# Your instructions
All records need to be reproduced exactly. Keep every word as it is.
- - -
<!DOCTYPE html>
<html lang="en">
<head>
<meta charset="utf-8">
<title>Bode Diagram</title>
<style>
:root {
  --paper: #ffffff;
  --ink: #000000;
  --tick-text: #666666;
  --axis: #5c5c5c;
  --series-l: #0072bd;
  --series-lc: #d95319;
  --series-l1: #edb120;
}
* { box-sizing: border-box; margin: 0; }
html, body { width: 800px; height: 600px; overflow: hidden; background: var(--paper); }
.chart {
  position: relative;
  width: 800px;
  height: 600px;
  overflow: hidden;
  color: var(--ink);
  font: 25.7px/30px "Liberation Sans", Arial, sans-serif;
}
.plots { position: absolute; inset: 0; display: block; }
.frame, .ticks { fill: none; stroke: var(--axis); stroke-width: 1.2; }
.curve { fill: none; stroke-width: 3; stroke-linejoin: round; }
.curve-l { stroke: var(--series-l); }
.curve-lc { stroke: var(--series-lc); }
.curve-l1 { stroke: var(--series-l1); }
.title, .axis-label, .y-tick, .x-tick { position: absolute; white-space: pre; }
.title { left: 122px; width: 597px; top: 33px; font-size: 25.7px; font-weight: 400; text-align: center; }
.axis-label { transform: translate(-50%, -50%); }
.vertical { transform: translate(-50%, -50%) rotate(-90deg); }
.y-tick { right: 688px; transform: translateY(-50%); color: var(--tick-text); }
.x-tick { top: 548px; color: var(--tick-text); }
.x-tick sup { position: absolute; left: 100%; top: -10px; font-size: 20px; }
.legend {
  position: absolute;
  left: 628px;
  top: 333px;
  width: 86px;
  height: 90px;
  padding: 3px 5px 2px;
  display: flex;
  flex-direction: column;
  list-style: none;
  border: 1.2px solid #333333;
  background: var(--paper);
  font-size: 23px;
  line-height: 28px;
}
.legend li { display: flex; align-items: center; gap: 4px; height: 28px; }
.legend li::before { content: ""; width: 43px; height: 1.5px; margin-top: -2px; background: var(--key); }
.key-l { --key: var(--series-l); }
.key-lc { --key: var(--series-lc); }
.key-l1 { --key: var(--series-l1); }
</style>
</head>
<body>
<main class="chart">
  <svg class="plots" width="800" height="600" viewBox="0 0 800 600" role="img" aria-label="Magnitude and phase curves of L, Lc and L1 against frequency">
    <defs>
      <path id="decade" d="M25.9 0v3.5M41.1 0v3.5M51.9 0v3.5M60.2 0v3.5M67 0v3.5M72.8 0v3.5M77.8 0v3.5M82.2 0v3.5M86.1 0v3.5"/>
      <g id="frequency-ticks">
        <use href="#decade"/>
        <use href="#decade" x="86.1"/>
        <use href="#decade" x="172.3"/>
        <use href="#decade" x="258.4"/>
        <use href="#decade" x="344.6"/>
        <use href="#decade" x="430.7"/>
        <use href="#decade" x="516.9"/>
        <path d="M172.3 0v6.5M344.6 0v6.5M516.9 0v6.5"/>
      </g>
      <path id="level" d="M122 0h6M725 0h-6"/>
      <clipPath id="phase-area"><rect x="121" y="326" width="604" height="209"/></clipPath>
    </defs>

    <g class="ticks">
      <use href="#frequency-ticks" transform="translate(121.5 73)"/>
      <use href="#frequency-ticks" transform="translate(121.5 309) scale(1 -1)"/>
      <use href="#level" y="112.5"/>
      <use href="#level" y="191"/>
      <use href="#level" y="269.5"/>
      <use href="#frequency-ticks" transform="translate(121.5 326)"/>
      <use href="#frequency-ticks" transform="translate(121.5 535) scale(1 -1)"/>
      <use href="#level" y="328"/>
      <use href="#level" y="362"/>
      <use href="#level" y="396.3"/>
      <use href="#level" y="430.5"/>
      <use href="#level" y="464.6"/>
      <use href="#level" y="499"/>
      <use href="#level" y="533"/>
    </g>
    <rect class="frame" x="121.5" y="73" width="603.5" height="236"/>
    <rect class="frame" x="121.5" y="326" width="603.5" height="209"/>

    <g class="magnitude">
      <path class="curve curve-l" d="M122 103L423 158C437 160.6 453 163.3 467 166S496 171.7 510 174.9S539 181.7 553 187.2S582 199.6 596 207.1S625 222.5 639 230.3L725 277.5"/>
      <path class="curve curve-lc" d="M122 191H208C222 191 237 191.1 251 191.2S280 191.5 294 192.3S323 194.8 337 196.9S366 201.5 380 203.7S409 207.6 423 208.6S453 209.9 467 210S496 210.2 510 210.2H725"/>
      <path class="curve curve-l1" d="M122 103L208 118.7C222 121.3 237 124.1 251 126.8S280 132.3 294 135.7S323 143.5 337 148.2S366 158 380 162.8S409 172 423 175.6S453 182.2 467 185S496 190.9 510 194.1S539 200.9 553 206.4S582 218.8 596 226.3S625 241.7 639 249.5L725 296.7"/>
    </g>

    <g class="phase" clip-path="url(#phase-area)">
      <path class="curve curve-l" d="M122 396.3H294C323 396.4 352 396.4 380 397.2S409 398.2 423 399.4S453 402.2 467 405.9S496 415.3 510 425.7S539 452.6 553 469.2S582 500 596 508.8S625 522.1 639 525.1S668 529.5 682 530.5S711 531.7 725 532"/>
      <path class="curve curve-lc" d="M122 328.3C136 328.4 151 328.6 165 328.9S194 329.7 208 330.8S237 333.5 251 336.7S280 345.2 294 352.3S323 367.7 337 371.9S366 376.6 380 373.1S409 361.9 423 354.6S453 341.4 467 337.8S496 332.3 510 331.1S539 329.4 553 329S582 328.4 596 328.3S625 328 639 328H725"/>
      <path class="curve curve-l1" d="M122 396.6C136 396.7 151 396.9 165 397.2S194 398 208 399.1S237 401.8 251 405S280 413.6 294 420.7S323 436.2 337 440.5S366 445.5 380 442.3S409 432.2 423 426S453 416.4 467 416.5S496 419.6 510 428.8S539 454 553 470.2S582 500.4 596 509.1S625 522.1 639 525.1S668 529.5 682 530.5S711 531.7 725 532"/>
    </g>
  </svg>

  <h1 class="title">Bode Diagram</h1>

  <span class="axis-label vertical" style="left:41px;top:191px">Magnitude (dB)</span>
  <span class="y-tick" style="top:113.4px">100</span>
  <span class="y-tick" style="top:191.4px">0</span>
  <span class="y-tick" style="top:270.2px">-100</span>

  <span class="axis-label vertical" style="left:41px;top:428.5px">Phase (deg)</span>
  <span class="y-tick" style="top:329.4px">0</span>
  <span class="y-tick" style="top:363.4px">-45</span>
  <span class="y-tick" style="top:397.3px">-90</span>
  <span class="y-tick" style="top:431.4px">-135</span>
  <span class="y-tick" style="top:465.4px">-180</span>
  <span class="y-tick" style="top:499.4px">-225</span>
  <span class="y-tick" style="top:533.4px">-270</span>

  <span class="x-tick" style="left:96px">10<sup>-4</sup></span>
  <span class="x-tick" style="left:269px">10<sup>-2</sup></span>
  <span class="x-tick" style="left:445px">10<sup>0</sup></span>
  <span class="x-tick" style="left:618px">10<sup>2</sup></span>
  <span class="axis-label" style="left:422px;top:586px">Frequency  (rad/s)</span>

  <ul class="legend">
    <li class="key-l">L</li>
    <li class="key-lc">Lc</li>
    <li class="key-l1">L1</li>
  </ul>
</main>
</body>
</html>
- - -
# Response box
<!DOCTYPE html>
<html lang="en">
<head>
<meta charset="utf-8">
<title>Bode Diagram</title>
<style>
:root {
  --paper: #ffffff;
  --ink: #000000;
  --tick-text: #666666;
  --axis: #5c5c5c;
  --series-l: #0072bd;
  --series-lc: #d95319;
  --series-l1: #edb120;
}
* { box-sizing: border-box; margin: 0; }
html, body { width: 800px; height: 600px; overflow: hidden; background: var(--paper); }
.chart {
  position: relative;
  width: 800px;
  height: 600px;
  overflow: hidden;
  color: var(--ink);
  font: 25.7px/30px "Liberation Sans", Arial, sans-serif;
}
.plots { position: absolute; inset: 0; display: block; }
.frame, .ticks { fill: none; stroke: var(--axis); stroke-width: 1.2; }
.curve { fill: none; stroke-width: 3; stroke-linejoin: round; }
.curve-l { stroke: var(--series-l); }
.curve-lc { stroke: var(--series-lc); }
.curve-l1 { stroke: var(--series-l1); }
.title, .axis-label, .y-tick, .x-tick { position: absolute; white-space: pre; }
.title { left: 122px; width: 597px; top: 33px; font-size: 25.7px; font-weight: 400; text-align: center; }
.axis-label { transform: translate(-50%, -50%); }
.vertical { transform: translate(-50%, -50%) rotate(-90deg); }
.y-tick { right: 688px; transform: translateY(-50%); color: var(--tick-text); }
.x-tick { top: 548px; color: var(--tick-text); }
.x-tick sup { position: absolute; left: 100%; top: -10px; font-size: 20px; }
.legend {
  position: absolute;
  left: 628px;
  top: 333px;
  width: 86px;
  height: 90px;
  padding: 3px 5px 2px;
  display: flex;
  flex-direction: column;
  list-style: none;
  border: 1.2px solid #333333;
  background: var(--paper);
  font-size: 23px;
  line-height: 28px;
}
.legend li { display: flex; align-items: center; gap: 4px; height: 28px; }
.legend li::before { content: ""; width: 43px; height: 1.5px; margin-top: -2px; background: var(--key); }
.key-l { --key: var(--series-l); }
.key-lc { --key: var(--series-lc); }
.key-l1 { --key: var(--series-l1); }
</style>
</head>
<body>
<main class="chart">
  <svg class="plots" width="800" height="600" viewBox="0 0 800 600" role="img" aria-label="Magnitude and phase curves of L, Lc and L1 against frequency">
    <defs>
      <path id="decade" d="M25.9 0v3.5M41.1 0v3.5M51.9 0v3.5M60.2 0v3.5M67 0v3.5M72.8 0v3.5M77.8 0v3.5M82.2 0v3.5M86.1 0v3.5"/>
      <g id="frequency-ticks">
        <use href="#decade"/>
        <use href="#decade" x="86.1"/>
        <use href="#decade" x="172.3"/>
        <use href="#decade" x="258.4"/>
        <use href="#decade" x="344.6"/>
        <use href="#decade" x="430.7"/>
        <use href="#decade" x="516.9"/>
        <path d="M172.3 0v6.5M344.6 0v6.5M516.9 0v6.5"/>
      </g>
      <path id="level" d="M122 0h6M725 0h-6"/>
      <clipPath id="phase-area"><rect x="121" y="326" width="604" height="209"/></clipPath>
    </defs>

    <g class="ticks">
      <use href="#frequency-ticks" transform="translate(121.5 73)"/>
      <use href="#frequency-ticks" transform="translate(121.5 309) scale(1 -1)"/>
      <use href="#level" y="112.5"/>
      <use href="#level" y="191"/>
      <use href="#level" y="269.5"/>
      <use href="#frequency-ticks" transform="translate(121.5 326)"/>
      <use href="#frequency-ticks" transform="translate(121.5 535) scale(1 -1)"/>
      <use href="#level" y="328"/>
      <use href="#level" y="362"/>
      <use href="#level" y="396.3"/>
      <use href="#level" y="430.5"/>
      <use href="#level" y="464.6"/>
      <use href="#level" y="499"/>
      <use href="#level" y="533"/>
    </g>
    <rect class="frame" x="121.5" y="73" width="603.5" height="236"/>
    <rect class="frame" x="121.5" y="326" width="603.5" height="209"/>

    <g class="magnitude">
      <path class="curve curve-l" d="M122 103L423 158C437 160.6 453 163.3 467 166S496 171.7 510 174.9S539 181.7 553 187.2S582 199.6 596 207.1S625 222.5 639 230.3L725 277.5"/>
      <path class="curve curve-lc" d="M122 191H208C222 191 237 191.1 251 191.2S280 191.5 294 192.3S323 194.8 337 196.9S366 201.5 380 203.7S409 207.6 423 208.6S453 209.9 467 210S496 210.2 510 210.2H725"/>
      <path class="curve curve-l1" d="M122 103L208 118.7C222 121.3 237 124.1 251 126.8S280 132.3 294 135.7S323 143.5 337 148.2S366 158 380 162.8S409 172 423 175.6S453 182.2 467 185S496 190.9 510 194.1S539 200.9 553 206.4S582 218.8 596 226.3S625 241.7 639 249.5L725 296.7"/>
    </g>

    <g class="phase" clip-path="url(#phase-area)">
      <path class="curve curve-l" d="M122 396.3H294C323 396.4 352 396.4 380 397.2S409 398.2 423 399.4S453 402.2 467 405.9S496 415.3 510 425.7S539 452.6 553 469.2S582 500 596 508.8S625 522.1 639 525.1S668 529.5 682 530.5S711 531.7 725 532"/>
      <path class="curve curve-lc" d="M122 328.3C136 328.4 151 328.6 165 328.9S194 329.7 208 330.8S237 333.5 251 336.7S280 345.2 294 352.3S323 367.7 337 371.9S366 376.6 380 373.1S409 361.9 423 354.6S453 341.4 467 337.8S496 332.3 510 331.1S539 329.4 553 329S582 328.4 596 328.3S625 328 639 328H725"/>
      <path class="curve curve-l1" d="M122 396.6C136 396.7 151 396.9 165 397.2S194 398 208 399.1S237 401.8 251 405S280 413.6 294 420.7S323 436.2 337 440.5S366 445.5 380 442.3S409 432.2 423 426S453 416.4 467 416.5S496 419.6 510 428.8S539 454 553 470.2S582 500.4 596 509.1S625 522.1 639 525.1S668 529.5 682 530.5S711 531.7 725 532"/>
    </g>
  </svg>

  <h1 class="title">Bode Diagram</h1>

  <span class="axis-label vertical" style="left:41px;top:191px">Magnitude (dB)</span>
  <span class="y-tick" style="top:113.4px">100</span>
  <span class="y-tick" style="top:191.4px">0</span>
  <span class="y-tick" style="top:270.2px">-100</span>

  <span class="axis-label vertical" style="left:41px;top:428.5px">Phase (deg)</span>
  <span class="y-tick" style="top:329.4px">0</span>
  <span class="y-tick" style="top:363.4px">-45</span>
  <span class="y-tick" style="top:397.3px">-90</span>
  <span class="y-tick" style="top:431.4px">-135</span>
  <span class="y-tick" style="top:465.4px">-180</span>
  <span class="y-tick" style="top:499.4px">-225</span>
  <span class="y-tick" style="top:533.4px">-270</span>

  <span class="x-tick" style="left:96px">10<sup>-4</sup></span>
  <span class="x-tick" style="left:269px">10<sup>-2</sup></span>
  <span class="x-tick" style="left:445px">10<sup>0</sup></span>
  <span class="x-tick" style="left:618px">10<sup>2</sup></span>
  <span class="axis-label" style="left:422px;top:586px">Frequency  (rad/s)</span>

  <ul class="legend">
    <li class="key-l">L</li>
    <li class="key-lc">Lc</li>
    <li class="key-l1">L1</li>
  </ul>
</main>
</body>
</html>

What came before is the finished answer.